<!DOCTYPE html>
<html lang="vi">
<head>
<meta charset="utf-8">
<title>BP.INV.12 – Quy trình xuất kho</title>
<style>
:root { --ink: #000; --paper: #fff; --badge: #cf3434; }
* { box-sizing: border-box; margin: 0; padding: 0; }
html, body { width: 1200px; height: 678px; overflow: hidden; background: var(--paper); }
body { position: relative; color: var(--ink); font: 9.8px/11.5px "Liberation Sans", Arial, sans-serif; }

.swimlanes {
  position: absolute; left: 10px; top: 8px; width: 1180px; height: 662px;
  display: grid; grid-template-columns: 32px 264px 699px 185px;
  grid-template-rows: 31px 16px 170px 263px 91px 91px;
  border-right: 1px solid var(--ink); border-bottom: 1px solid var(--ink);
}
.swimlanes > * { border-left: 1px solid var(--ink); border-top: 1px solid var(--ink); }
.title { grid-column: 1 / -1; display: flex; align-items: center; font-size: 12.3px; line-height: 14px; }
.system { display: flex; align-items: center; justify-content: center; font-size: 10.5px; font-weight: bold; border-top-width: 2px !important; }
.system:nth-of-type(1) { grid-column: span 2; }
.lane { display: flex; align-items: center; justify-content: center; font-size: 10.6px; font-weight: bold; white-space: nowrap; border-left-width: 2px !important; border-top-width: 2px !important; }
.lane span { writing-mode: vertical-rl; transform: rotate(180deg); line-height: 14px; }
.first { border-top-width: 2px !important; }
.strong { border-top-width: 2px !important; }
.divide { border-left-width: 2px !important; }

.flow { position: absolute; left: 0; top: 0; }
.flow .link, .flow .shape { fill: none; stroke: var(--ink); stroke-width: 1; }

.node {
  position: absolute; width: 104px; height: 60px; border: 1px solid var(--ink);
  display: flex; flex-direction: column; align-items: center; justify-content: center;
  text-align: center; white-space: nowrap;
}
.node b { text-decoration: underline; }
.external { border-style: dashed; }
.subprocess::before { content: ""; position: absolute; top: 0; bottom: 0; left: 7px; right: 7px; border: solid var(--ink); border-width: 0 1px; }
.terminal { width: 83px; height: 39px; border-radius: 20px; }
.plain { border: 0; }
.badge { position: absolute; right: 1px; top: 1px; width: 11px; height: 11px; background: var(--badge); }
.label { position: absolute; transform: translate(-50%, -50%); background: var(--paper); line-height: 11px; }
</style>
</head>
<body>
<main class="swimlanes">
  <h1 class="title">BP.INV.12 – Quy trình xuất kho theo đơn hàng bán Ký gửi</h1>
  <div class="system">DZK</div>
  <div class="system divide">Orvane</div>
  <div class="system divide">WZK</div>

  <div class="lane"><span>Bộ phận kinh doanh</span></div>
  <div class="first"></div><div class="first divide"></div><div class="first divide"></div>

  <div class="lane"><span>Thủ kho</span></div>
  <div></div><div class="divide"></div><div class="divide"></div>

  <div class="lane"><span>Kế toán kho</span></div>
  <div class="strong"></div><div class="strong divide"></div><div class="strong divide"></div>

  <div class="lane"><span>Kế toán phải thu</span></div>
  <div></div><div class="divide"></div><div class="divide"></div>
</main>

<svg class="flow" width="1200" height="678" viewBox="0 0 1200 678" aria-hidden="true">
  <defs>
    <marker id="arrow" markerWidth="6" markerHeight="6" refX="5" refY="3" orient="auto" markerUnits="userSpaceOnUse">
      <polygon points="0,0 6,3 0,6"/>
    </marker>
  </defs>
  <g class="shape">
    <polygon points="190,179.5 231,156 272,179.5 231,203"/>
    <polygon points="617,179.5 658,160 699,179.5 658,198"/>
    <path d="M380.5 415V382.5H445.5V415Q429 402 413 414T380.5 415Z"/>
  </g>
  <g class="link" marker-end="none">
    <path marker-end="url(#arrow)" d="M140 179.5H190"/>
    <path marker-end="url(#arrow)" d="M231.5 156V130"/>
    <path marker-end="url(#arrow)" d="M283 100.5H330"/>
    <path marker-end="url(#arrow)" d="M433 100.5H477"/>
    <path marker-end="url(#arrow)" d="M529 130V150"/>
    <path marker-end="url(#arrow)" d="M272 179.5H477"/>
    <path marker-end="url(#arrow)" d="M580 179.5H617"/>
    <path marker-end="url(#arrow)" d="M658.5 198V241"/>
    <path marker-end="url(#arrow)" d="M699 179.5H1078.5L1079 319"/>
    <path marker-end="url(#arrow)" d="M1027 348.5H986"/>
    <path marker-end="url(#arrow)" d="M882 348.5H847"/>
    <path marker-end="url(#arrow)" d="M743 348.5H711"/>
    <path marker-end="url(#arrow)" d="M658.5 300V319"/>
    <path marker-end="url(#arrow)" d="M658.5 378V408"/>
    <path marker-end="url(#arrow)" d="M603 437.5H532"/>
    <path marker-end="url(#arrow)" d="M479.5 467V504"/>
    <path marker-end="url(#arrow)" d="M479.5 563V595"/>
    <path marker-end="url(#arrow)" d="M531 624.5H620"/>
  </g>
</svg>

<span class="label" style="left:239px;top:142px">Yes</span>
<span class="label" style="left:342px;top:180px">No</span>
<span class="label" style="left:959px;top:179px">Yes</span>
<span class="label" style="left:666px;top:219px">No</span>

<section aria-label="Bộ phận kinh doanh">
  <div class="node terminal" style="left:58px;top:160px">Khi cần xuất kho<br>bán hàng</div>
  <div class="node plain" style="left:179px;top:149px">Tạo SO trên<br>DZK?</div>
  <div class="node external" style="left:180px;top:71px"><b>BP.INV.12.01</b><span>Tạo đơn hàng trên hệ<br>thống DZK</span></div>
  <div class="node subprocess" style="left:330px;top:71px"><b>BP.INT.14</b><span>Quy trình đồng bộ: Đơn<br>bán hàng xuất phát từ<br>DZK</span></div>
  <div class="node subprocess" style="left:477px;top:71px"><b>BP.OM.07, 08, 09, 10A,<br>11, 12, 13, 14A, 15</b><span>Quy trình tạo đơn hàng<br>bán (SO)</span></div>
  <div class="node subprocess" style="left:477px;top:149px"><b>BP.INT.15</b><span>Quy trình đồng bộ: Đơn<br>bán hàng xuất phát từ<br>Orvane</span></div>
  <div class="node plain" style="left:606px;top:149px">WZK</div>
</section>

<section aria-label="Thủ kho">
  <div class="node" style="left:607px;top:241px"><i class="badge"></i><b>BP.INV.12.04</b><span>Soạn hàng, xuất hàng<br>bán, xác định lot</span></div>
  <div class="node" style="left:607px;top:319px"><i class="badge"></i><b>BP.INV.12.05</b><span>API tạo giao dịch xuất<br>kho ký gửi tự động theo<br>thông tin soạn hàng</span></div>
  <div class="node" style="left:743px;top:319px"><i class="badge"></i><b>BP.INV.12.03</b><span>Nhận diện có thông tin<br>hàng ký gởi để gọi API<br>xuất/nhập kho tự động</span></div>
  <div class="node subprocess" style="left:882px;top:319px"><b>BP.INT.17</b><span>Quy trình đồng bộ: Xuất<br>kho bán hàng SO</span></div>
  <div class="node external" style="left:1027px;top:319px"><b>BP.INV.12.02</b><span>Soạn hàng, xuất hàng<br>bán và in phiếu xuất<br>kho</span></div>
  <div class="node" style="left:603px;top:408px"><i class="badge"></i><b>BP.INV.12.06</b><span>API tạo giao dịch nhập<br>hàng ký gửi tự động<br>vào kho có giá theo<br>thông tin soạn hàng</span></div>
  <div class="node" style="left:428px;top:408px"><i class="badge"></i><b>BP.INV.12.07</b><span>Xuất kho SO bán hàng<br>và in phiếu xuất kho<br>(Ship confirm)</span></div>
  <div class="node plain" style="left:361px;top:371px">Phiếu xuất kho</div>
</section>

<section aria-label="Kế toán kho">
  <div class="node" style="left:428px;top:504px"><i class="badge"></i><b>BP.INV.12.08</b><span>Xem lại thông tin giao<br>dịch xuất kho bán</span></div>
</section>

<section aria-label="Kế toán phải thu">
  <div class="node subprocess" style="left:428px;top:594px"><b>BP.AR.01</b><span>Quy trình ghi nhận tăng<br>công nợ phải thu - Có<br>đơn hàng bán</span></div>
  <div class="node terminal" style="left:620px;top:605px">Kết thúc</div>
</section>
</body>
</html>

■ **Task instructions**: In the data above, how many lines carry the string "Orvane"? Only the number should be given.

■ **The answer**: 2